*** RECORDS FOR THE TASK Section Begins ***

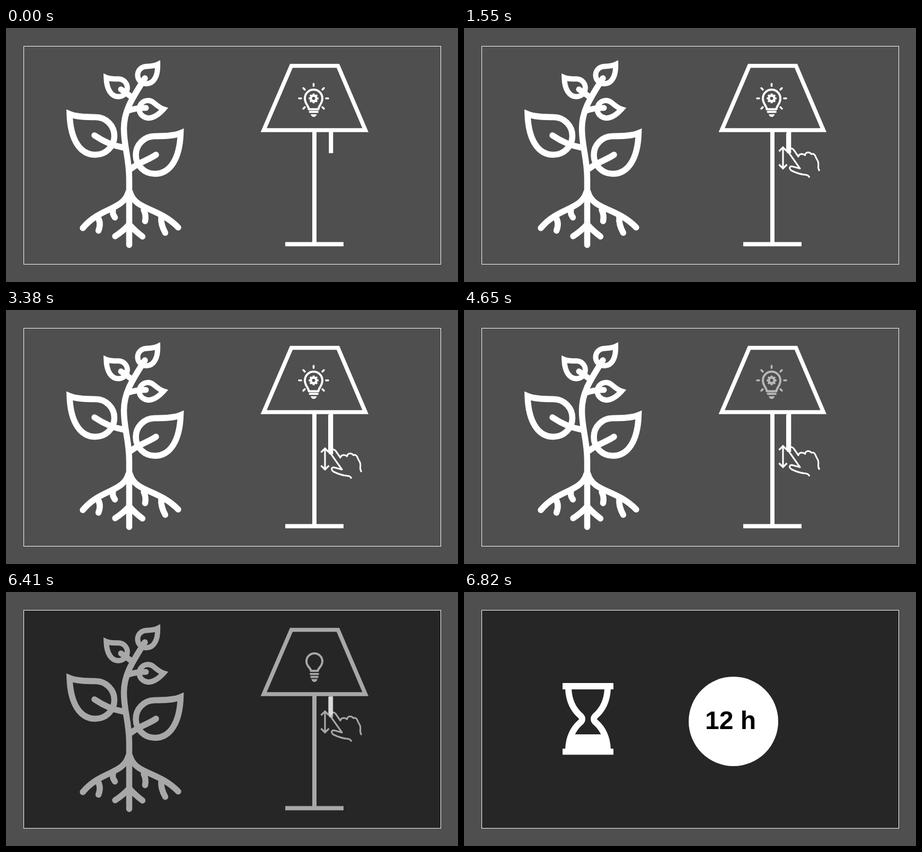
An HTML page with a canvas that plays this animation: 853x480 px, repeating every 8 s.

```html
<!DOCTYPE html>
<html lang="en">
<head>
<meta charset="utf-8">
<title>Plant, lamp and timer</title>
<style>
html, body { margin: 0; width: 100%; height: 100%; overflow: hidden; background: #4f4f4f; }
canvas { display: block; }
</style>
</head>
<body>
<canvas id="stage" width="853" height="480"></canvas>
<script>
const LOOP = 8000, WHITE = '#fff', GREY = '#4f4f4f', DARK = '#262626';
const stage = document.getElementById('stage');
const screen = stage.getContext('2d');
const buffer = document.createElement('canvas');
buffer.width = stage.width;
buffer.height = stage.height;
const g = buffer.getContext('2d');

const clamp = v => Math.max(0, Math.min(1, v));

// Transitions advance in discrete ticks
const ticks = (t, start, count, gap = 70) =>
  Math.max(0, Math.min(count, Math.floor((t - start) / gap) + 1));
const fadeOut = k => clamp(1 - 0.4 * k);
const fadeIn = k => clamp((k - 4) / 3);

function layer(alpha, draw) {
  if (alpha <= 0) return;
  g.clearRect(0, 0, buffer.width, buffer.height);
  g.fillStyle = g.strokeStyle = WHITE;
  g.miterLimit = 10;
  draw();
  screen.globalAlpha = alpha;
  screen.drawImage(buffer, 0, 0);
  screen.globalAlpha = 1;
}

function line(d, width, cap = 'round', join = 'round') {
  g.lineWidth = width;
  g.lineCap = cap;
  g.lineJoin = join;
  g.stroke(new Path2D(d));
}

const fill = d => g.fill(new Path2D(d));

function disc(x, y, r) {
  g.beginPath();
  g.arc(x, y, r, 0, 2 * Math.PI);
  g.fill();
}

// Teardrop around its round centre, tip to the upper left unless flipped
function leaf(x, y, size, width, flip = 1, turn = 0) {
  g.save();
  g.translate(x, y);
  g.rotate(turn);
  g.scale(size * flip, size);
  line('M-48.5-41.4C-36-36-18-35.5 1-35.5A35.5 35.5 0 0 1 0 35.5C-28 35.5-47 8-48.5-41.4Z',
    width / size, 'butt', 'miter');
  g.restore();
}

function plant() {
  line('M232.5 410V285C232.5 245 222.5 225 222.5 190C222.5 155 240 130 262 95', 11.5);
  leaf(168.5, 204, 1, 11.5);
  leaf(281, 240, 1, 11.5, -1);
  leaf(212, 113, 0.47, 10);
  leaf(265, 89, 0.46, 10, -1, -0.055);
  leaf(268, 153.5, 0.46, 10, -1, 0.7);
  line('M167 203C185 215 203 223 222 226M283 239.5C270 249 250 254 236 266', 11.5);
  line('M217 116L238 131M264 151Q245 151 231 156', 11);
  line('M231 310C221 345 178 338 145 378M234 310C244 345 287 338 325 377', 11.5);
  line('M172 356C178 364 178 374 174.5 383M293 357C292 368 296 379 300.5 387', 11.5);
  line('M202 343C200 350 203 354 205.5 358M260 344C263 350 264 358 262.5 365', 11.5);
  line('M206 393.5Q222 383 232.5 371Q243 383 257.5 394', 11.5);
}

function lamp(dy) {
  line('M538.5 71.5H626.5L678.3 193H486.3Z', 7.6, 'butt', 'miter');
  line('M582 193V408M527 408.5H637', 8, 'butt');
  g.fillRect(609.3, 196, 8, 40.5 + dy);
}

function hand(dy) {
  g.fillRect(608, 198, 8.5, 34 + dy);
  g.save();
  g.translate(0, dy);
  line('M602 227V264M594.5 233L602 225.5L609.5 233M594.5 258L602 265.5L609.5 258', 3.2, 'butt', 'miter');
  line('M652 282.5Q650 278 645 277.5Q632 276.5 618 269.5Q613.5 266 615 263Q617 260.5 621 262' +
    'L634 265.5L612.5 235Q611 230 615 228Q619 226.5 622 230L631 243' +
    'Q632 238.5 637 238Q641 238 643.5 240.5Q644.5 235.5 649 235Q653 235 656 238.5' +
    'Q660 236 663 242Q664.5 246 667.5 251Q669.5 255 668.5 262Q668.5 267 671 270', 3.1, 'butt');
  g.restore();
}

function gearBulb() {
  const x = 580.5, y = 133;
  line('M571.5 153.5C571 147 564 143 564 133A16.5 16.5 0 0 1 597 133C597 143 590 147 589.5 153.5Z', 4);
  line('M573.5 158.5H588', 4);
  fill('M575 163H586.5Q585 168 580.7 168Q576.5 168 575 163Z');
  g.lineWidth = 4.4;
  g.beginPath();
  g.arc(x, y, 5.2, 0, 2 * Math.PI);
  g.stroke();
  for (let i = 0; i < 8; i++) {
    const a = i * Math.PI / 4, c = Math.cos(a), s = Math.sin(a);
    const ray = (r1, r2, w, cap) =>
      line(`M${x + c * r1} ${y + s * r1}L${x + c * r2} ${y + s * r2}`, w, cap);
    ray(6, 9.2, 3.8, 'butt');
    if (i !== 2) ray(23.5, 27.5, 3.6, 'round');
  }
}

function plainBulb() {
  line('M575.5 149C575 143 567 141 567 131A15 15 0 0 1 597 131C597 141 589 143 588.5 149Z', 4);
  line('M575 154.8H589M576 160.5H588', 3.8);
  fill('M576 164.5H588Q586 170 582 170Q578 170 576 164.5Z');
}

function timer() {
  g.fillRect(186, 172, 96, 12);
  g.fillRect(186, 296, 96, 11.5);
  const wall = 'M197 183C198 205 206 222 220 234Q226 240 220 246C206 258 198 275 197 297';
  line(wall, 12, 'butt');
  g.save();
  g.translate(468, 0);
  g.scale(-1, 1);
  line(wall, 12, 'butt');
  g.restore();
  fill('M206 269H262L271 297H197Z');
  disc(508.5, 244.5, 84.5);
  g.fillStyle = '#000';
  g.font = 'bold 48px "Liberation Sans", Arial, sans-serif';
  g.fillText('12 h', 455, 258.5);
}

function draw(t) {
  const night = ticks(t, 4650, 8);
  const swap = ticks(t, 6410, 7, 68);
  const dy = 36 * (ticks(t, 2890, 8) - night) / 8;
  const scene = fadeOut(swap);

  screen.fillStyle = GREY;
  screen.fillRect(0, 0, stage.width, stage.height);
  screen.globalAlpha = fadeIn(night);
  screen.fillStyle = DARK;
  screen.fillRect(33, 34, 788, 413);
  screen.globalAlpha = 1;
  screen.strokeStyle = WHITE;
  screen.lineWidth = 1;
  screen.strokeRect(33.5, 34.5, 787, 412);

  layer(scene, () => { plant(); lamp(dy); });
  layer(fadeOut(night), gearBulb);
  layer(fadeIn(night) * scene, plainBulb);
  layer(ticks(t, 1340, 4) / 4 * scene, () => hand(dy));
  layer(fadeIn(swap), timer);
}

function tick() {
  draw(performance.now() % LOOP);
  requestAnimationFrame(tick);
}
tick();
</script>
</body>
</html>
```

*** RECORDS FOR THE TASK Section Ends ***

§ **INSTRUCTIONS FOR THE TASK**: Copy out every line above without change, dropping the pictures.

§ **RESULT OF THIS EXERCISE**:
An HTML page with a canvas that plays this animation: 853x480 px, repeating every 8 s.

```html
<!DOCTYPE html>
<html lang="en">
<head>
<meta charset="utf-8">
<title>Plant, lamp and timer</title>
<style>
html, body { margin: 0; width: 100%; height: 100%; overflow: hidden; background: #4f4f4f; }
canvas { display: block; }
</style>
</head>
<body>
<canvas id="stage" width="853" height="480"></canvas>
<script>
const LOOP = 8000, WHITE = '#fff', GREY = '#4f4f4f', DARK = '#262626';
const stage = document.getElementById('stage');
const screen = stage.getContext('2d');
const buffer = document.createElement('canvas');
buffer.width = stage.width;
buffer.height = stage.height;
const g = buffer.getContext('2d');

const clamp = v => Math.max(0, Math.min(1, v));

// Transitions advance in discrete ticks
const ticks = (t, start, count, gap = 70) =>
  Math.max(0, Math.min(count, Math.floor((t - start) / gap) + 1));
const fadeOut = k => clamp(1 - 0.4 * k);
const fadeIn = k => clamp((k - 4) / 3);

function layer(alpha, draw) {
  if (alpha <= 0) return;
  g.clearRect(0, 0, buffer.width, buffer.height);
  g.fillStyle = g.strokeStyle = WHITE;
  g.miterLimit = 10;
  draw();
  screen.globalAlpha = alpha;
  screen.drawImage(buffer, 0, 0);
  screen.globalAlpha = 1;
}

function line(d, width, cap = 'round', join = 'round') {
  g.lineWidth = width;
  g.lineCap = cap;
  g.lineJoin = join;
  g.stroke(new Path2D(d));
}

const fill = d => g.fill(new Path2D(d));

function disc(x, y, r) {
  g.beginPath();
  g.arc(x, y, r, 0, 2 * Math.PI);
  g.fill();
}

// Teardrop around its round centre, tip to the upper left unless flipped
function leaf(x, y, size, width, flip = 1, turn = 0) {
  g.save();
  g.translate(x, y);
  g.rotate(turn);
  g.scale(size * flip, size);
  line('M-48.5-41.4C-36-36-18-35.5 1-35.5A35.5 35.5 0 0 1 0 35.5C-28 35.5-47 8-48.5-41.4Z',
    width / size, 'butt', 'miter');
  g.restore();
}

function plant() {
  line('M232.5 410V285C232.5 245 222.5 225 222.5 190C222.5 155 240 130 262 95', 11.5);
  leaf(168.5, 204, 1, 11.5);
  leaf(281, 240, 1, 11.5, -1);
  leaf(212, 113, 0.47, 10);
  leaf(265, 89, 0.46, 10, -1, -0.055);
  leaf(268, 153.5, 0.46, 10, -1, 0.7);
  line('M167 203C185 215 203 223 222 226M283 239.5C270 249 250 254 236 266', 11.5);
  line('M217 116L238 131M264 151Q245 151 231 156', 11);
  line('M231 310C221 345 178 338 145 378M234 310C244 345 287 338 325 377', 11.5);
  line('M172 356C178 364 178 374 174.5 383M293 357C292 368 296 379 300.5 387', 11.5);
  line('M202 343C200 350 203 354 205.5 358M260 344C263 350 264 358 262.5 365', 11.5);
  line('M206 393.5Q222 383 232.5 371Q243 383 257.5 394', 11.5);
}

function lamp(dy) {
  line('M538.5 71.5H626.5L678.3 193H486.3Z', 7.6, 'butt', 'miter');
  line('M582 193V408M527 408.5H637', 8, 'butt');
  g.fillRect(609.3, 196, 8, 40.5 + dy);
}

function hand(dy) {
  g.fillRect(608, 198, 8.5, 34 + dy);
  g.save();
  g.translate(0, dy);
  line('M602 227V264M594.5 233L602 225.5L609.5 233M594.5 258L602 265.5L609.5 258', 3.2, 'butt', 'miter');
  line('M652 282.5Q650 278 645 277.5Q632 276.5 618 269.5Q613.5 266 615 263Q617 260.5 621 262' +
    'L634 265.5L612.5 235Q611 230 615 228Q619 226.5 622 230L631 243' +
    'Q632 238.5 637 238Q641 238 643.5 240.5Q644.5 235.5 649 235Q653 235 656 238.5' +
    'Q660 236 663 242Q664.5 246 667.5 251Q669.5 255 668.5 262Q668.5 267 671 270', 3.1, 'butt');
  g.restore();
}

function gearBulb() {
  const x = 580.5, y = 133;
  line('M571.5 153.5C571 147 564 143 564 133A16.5 16.5 0 0 1 597 133C597 143 590 147 589.5 153.5Z', 4);
  line('M573.5 158.5H588', 4);
  fill('M575 163H586.5Q585 168 580.7 168Q576.5 168 575 163Z');
  g.lineWidth = 4.4;
  g.beginPath();
  g.arc(x, y, 5.2, 0, 2 * Math.PI);
  g.stroke();
  for (let i = 0; i < 8; i++) {
    const a = i * Math.PI / 4, c = Math.cos(a), s = Math.sin(a);
    const ray = (r1, r2, w, cap) =>
      line(`M${x + c * r1} ${y + s * r1}L${x + c * r2} ${y + s * r2}`, w, cap);
    ray(6, 9.2, 3.8, 'butt');
    if (i !== 2) ray(23.5, 27.5, 3.6, 'round');
  }
}

function plainBulb() {
  line('M575.5 149C575 143 567 141 567 131A15 15 0 0 1 597 131C597 141 589 143 588.5 149Z', 4);
  line('M575 154.8H589M576 160.5H588', 3.8);
  fill('M576 164.5H588Q586 170 582 170Q578 170 576 164.5Z');
}

function timer() {
  g.fillRect(186, 172, 96, 12);
  g.fillRect(186, 296, 96, 11.5);
  const wall = 'M197 183C198 205 206 222 220 234Q226 240 220 246C206 258 198 275 197 297';
  line(wall, 12, 'butt');
  g.save();
  g.translate(468, 0);
  g.scale(-1, 1);
  line(wall, 12, 'butt');
  g.restore();
  fill('M206 269H262L271 297H197Z');
  disc(508.5, 244.5, 84.5);
  g.fillStyle = '#000';
  g.font = 'bold 48px "Liberation Sans", Arial, sans-serif';
  g.fillText('12 h', 455, 258.5);
}

function draw(t) {
  const night = ticks(t, 4650, 8);
  const swap = ticks(t, 6410, 7, 68);
  const dy = 36 * (ticks(t, 2890, 8) - night) / 8;
  const scene = fadeOut(swap);

  screen.fillStyle = GREY;
  screen.fillRect(0, 0, stage.width, stage.height);
  screen.globalAlpha = fadeIn(night);
  screen.fillStyle = DARK;
  screen.fillRect(33, 34, 788, 413);
  screen.globalAlpha = 1;
  screen.strokeStyle = WHITE;
  screen.lineWidth = 1;
  screen.strokeRect(33.5, 34.5, 787, 412);

  layer(scene, () => { plant(); lamp(dy); });
  layer(fadeOut(night), gearBulb);
  layer(fadeIn(night) * scene, plainBulb);
  layer(ticks(t, 1340, 4) / 4 * scene, () => hand(dy));
  layer(fadeIn(swap), timer);
}

function tick() {
  draw(performance.now() % LOOP);
  requestAnimationFrame(tick);
}
tick();
</script>
</body>
</html>
```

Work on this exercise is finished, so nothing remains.